Notice: Trying to access array offset on value of type bool in /home/greata7/public_html/aletheiabaptistministries.org/Blog/wp-content/themes/evolve/inc/dynamic-css.php on line 185

Notice: Trying to access array offset on value of type bool in /home/greata7/public_html/aletheiabaptistministries.org/Blog/wp-content/themes/evolve/inc/dynamic-css.php on line 186

Notice: Trying to access array offset on value of type bool in /home/greata7/public_html/aletheiabaptistministries.org/Blog/wp-content/themes/evolve/inc/dynamic-css.php on line 187

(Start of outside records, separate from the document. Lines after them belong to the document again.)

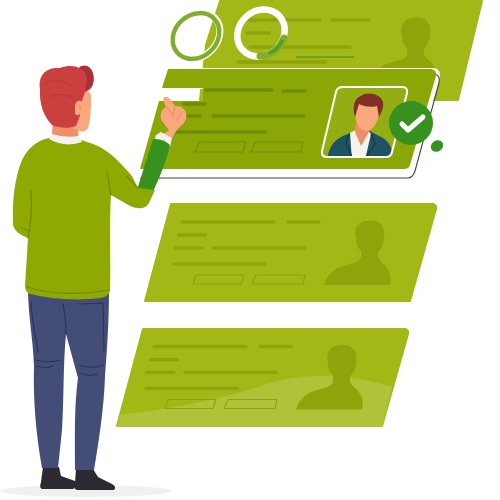
<!DOCTYPE html>
<html lang="en">
<head>
<meta charset="utf-8">
<title>Choosing a candidate profile</title>
<style>
:root {
  --card: #a3b816;
  --card-active: #8ba705;
  --card-detail: #8ea40a;
  --active-detail: #708c04;
  --sweater: #8fa902;
  --sweater-fold: #6f8900;
  --green: #37911f;
  --ring-green: #7fae2c;
  --skin: #f9a77c;
  --skin-shade: #ee8f68;
  --hair: #c9403f;
  --hair-dark: #a92f38;
  --jeans: #434d78;
  --jeans-line: #2b3258;
  --shoe: #2b2a30;
  --ink: #3d4a30;
}
html, body { margin: 0; background: #fff; }
body { width: 500px; height: 500px; overflow: hidden; }
svg { display: block; }
.card { fill: var(--card); stroke: var(--card); stroke-width: 2; stroke-linejoin: round; }
.rows { fill: none; stroke: var(--row, var(--card-detail)); stroke-width: 3.6; stroke-linecap: round; }
.buttons { fill: none; stroke: var(--row, var(--card-detail)); stroke-width: 1.2; stroke-linejoin: round; }
.person { fill: var(--card-detail); }
.active { --row: var(--active-detail); }
.fold { fill: none; stroke: var(--sweater-fold); stroke-width: 1.2; stroke-linecap: round; }
.seam { fill: none; stroke: var(--jeans-line); stroke-width: 1.1; stroke-linecap: round; }
</style>
</head>
<body>
<svg width="500" height="500" viewBox="0 0 500 500" role="img" aria-label="Man choosing one profile from a stack of candidate cards">
  <defs>
    <g id="text-rows">
      <path class="rows" d="M182 222H274M288 222H319M179 235H205M175 248H202M213 248H304M174 264H265"/>
      <path class="buttons" d="M196 275H244L241 284H193ZM256 275H305L303 284H252Z"/>
    </g>
    <path id="silhouette" class="person" d="M324 285C327 274 335 268 347 265C354 263 360 262 361 257V251C357 247 356 243 356 238C353 228 359 221 367 221C375 218 384 223 384 232C385 242 382 248 378 252V257C380 263 386 264 389 271C391 276 391 281 390 285Z"/>
    <path id="card-shape" class="card" d="M171 204H433Q437 205 436 209L410 301H145Z"/>
    <clipPath id="portrait-clip"><path d="M343 87H402Q408 87 407 93L392 152Q391 157 386 157H327Q321 157 322 151L336 92Q337 87 343 87Z"/></clipPath>
    <clipPath id="last-card-clip"><path d="M142 329H407L382 427H117Z"/></clipPath>
  </defs>

  <g id="card-top">
    <path class="card" d="M220 1H482L458 100H200L206 45Z"/>
    <path class="rows" d="M247 20H320M332 20H369M247 33H269M250 47H350M238 62H326"/>
    <path d="M296 57H354" stroke="var(--green)" stroke-width="1.2"/>
    <use href="#silhouette" transform="translate(46 -203)"/>
  </g>

  <g id="card-selected" class="active">
    <path d="M167 68H434Q441 69 440 78L413 171Q411 177 405 178H138L160 101H203V89H161Z" fill="#fff"/>
    <path d="M434 74Q441 75 439 83L415 171Q413 178 407 178H140" fill="none" stroke="var(--ink)" stroke-width="1.1"/>
    <path d="M168 69H431Q437 70 436 76L410 165Q409 169 404 169H140L159 101H203V88H162Z" fill="var(--card-active)"/>
    <path class="rows" d="M206 90H272M283 91H305M184 104H205M185 116H200M213 116H304M174 132H265"/>
    <path class="buttons" d="M199 142H246L243 152H195ZM255 142H303L301 152H251Z"/>
    <g id="portrait">
      <g clip-path="url(#portrait-clip)">
        <path d="M318 84H410V160H318Z" fill="#94ad12"/>
        <path d="M327 160C329 146 335 138 348 134L356 130H368L379 136C389 140 393 148 393 160Z" fill="#1f5364"/>
        <path d="M350 133L357 129H367L371 134L365 160H352Z" fill="#f4f3ed"/>
        <path d="M356 121H371L369 132L361 146L355 132Z" fill="var(--skin-shade)"/>
        <path d="M355 104C355 98 379 98 379 106C380 118 375 131 366 131C358 131 354 118 355 104Z" fill="var(--skin)"/>
        <path d="M355 117C352 108 354 98 361 96C367 91 381 94 383 102C384 108 381 113 379 117L377 106C370 108 363 106 359 104Z" fill="#812f27"/>
        <path d="M349 134L346 143L352 157M371 134L375 144L366 157" fill="none" stroke="#153b4a" stroke-width="1.3"/>
      </g>
      <path d="M343 87H402Q408 87 407 93L392 152Q391 157 386 157H327Q321 157 322 151L336 92Q337 87 343 87Z" fill="none" stroke="#fff" stroke-width="2"/>
    </g>
    <circle cx="411" cy="123" r="22" fill="var(--green)"/>
    <path d="M402 124L408 130L423 117" fill="none" stroke="#fff" stroke-width="5" stroke-linecap="round" stroke-linejoin="round"/>
    <ellipse cx="437" cy="146" rx="6.5" ry="5.5" transform="rotate(-35 437 146)" fill="var(--green)"/>
  </g>

  <g id="card-third">
    <use href="#card-shape"/>
    <use href="#text-rows"/>
    <use href="#silhouette"/>
  </g>

  <g id="card-fourth">
    <use href="#card-shape" transform="translate(-28 125)"/>
    <path clip-path="url(#last-card-clip)" d="M110 416C165 410 220 400 261 386C290 376 320 374 347 377C370 380 390 386 410 392V430H110Z" fill="#b0c238"/>
    <use href="#text-rows" transform="translate(-28 124.500)"/>
    <use href="#silhouette" transform="translate(-28 124.500)"/>
  </g>

  <g id="rings" fill="none" stroke-linecap="round">
    <ellipse cx="196" cy="36" rx="26" ry="21" transform="rotate(-42 196 36)" stroke="#fff" stroke-width="7"/>
    <ellipse cx="196" cy="36" rx="25" ry="21" transform="rotate(-42 196 36)" stroke="var(--ring-green)" stroke-width="4.500"/>
    <ellipse cx="261" cy="33" rx="25" ry="22" transform="rotate(-42 261 33)" stroke="#fff" stroke-width="6.500"/>
    <path d="M284 38C280 48 271 56 260 56" stroke="var(--ring-green)" stroke-width="7"/>
    <path d="M282 41C279 47 275 51 270 53" stroke="#579a27" stroke-width="3"/>
  </g>

  <g id="man">
    <ellipse cx="86" cy="491" rx="86" ry="6" fill="#f0f0ee"/>
    <g id="shoes" fill="var(--shoe)">
      <path d="M43 467H59L61 476L75 481Q76 488 73 489H42Q39 488 41 482Z"/>
      <path d="M76 469H93L98 477L112 484Q117 487 114 490H77Q73 489 75 482Z"/>
    </g>
    <g id="jeans">
      <path d="M28 288L109 290C109 322 107 350 105 376C104 408 99 440 94 470H75C75 438 74 407 78 378L66 334C63 364 64 400 62 430L58 468H42C36 434 33 400 34 366C33 338 28 315 28 288Z" fill="var(--jeans)"/>
      <path class="seam" d="M63 304C65 316 66 325 66 334M36 360C44 362 53 362 60 360M37 366C46 369 50 367 53 366M79 365C87 368 95 368 103 365M80 373C87 376 92 376 97 374M79 304L103 303L104 352M31 302C32 322 36 340 38 352"/>
    </g>
    <g id="pointing-arm">
      <path d="M157 139L169 130L162 121C159 116 161 109 166 107L163 99Q165 95 169 98L175 106C182 105 188 111 186 119C184 125 178 127 175 133L168 146Z" fill="var(--skin)"/>
      <path d="M167 107L172 114M175 107L173 117M182 112L177 120" fill="none" stroke="var(--skin-shade)" stroke-width="1.2" stroke-linecap="round"/>
      <path d="M156 135L161 132L172 138L170 147L154 142Z" fill="#f1f2ea"/>
      <path d="M153 139Q163 138 170 145C166 163 158 181 150 198C145 202 139 197 137 190Z" fill="var(--green)"/>
    </g>
    <g id="sweater">
      <path d="M40 141C52 134 76 137 87 142C106 147 117 159 132 176L138 188L155 190L149 203C145 210 138 209 130 206L111 195C109 228 111 260 110 291Q108 297 100 298C76 301 51 299 30 294Q25 292 25 286L28 238C20 235 13 230 13 224C12 199 15 177 22 160Q28 147 40 141Z" fill="var(--sweater)"/>
      <path class="fold" d="M31 190C32 208 31 224 28 238M111 195L107 172M27 287C52 295 83 295 109 290M138 188C133 184 130 180 127 176M22 228L29 231"/>
    </g>
    <g id="head">
      <path d="M49 139L53 132L78 133L82 142Q65 148 49 139Z" fill="#f3f3ee"/>
      <path d="M53 117H80L78 136Q65 138 52 134Z" fill="var(--skin-shade)"/>
      <path d="M70 94C76 87 88 88 91 95C91 106 91 119 88 128C85 134 78 131 72 127Z" fill="var(--skin)"/>
      <path d="M52 125C44 117 39 104 40 89C38 75 46 67 60 68C68 65 76 66 79 68C83 63 92 66 93 74C95 84 92 90 85 92L81 104C82 111 79 119 76 126C68 129 59 128 52 125Z" fill="var(--hair)"/>
      <path d="M79 68C86 70 89 78 85 90C92 89 95 82 93 74C91 66 84 64 79 68Z" fill="var(--hair-dark)"/>
      <path d="M44 84C52 79 63 80 72 86M48 97C58 93 66 94 73 98" fill="none" stroke="var(--hair-dark)" stroke-width="1" stroke-linecap="round" opacity=".5"/>
      <path d="M75 105C77 98 84 100 83 107C82 114 78 117 75 114Z" fill="var(--skin)"/>
      <path d="M78 106Q81 104 80 110" fill="none" stroke="var(--skin-shade)" stroke-width="1.2"/>
    </g>
  </g>
</svg>
</body>
</html>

Notice: Trying to access array offset on value of type bool in /home/greata7/public_html/aletheiabaptistministries.org/Blog/wp-content/themes/evolve/inc/dynamic-css.php on line 188
Christianity Archives ~ Aletheia Baptist Ministries Skip to main content

John MacArthur

John MacArthur

by Rick Shrader

“A few years ago someone suggested that we were living in post-Christian America.  Although it struggles to deserve a nominal Christian label, today it is more like sub-Christian America.”

John MacArthur, Alone with God, p. 65.

 

John Newton

John Newton

by Rick Shrader

[A believer] “loves the Lord’s people, accounts them the excellent of the earth, and delights in their conversation.  He is longing, waiting, and praying, for a share in those blessings which he believes they enjoy, and can be satisfied with nothing less.”

John Newton, Letters of John Newton, p. 15

 

Christianity and Liberalsim

Christianity and Liberalsim

by Rick Shrader

%%tb-image-alt-text%%

I reread this classic work on a Kindle version.  Machen first wrote this book in 1921 when his Presbyterian church was experiencing encroaching liberalism.  It was first published in The Princeton Theological Review and was later put in book form.  The book simply moves through the subjects of man, sin, God, Scripture, Salvation, and the Church, in each way showing how Liberalism is not Christianity as much as liberals try to make it so.  Machen’s logical reasoning and clear use of Scripture has ever since made historic Christianity clear and plain.

Machen writes, “Faith is being exalted so high today that men are being satisfied with any kind of faith, just so it is faith.  It makes no difference what is believed, we are told, just so the blessed attitude of faith is there.  The undogmatic faith, it is said, is better than the dogmatic, because it is purer faith—faith less weakened by the alloy of knowledge.”  He also wrote, “The greatest menace to the Christian Church today comes not from the enemies outside, but from the enemies within; it comes from the presence within the Church of a type of faith and practice that is anti-Christian to the core.”  These and others show why a second or third reading of this book is always worthwhile.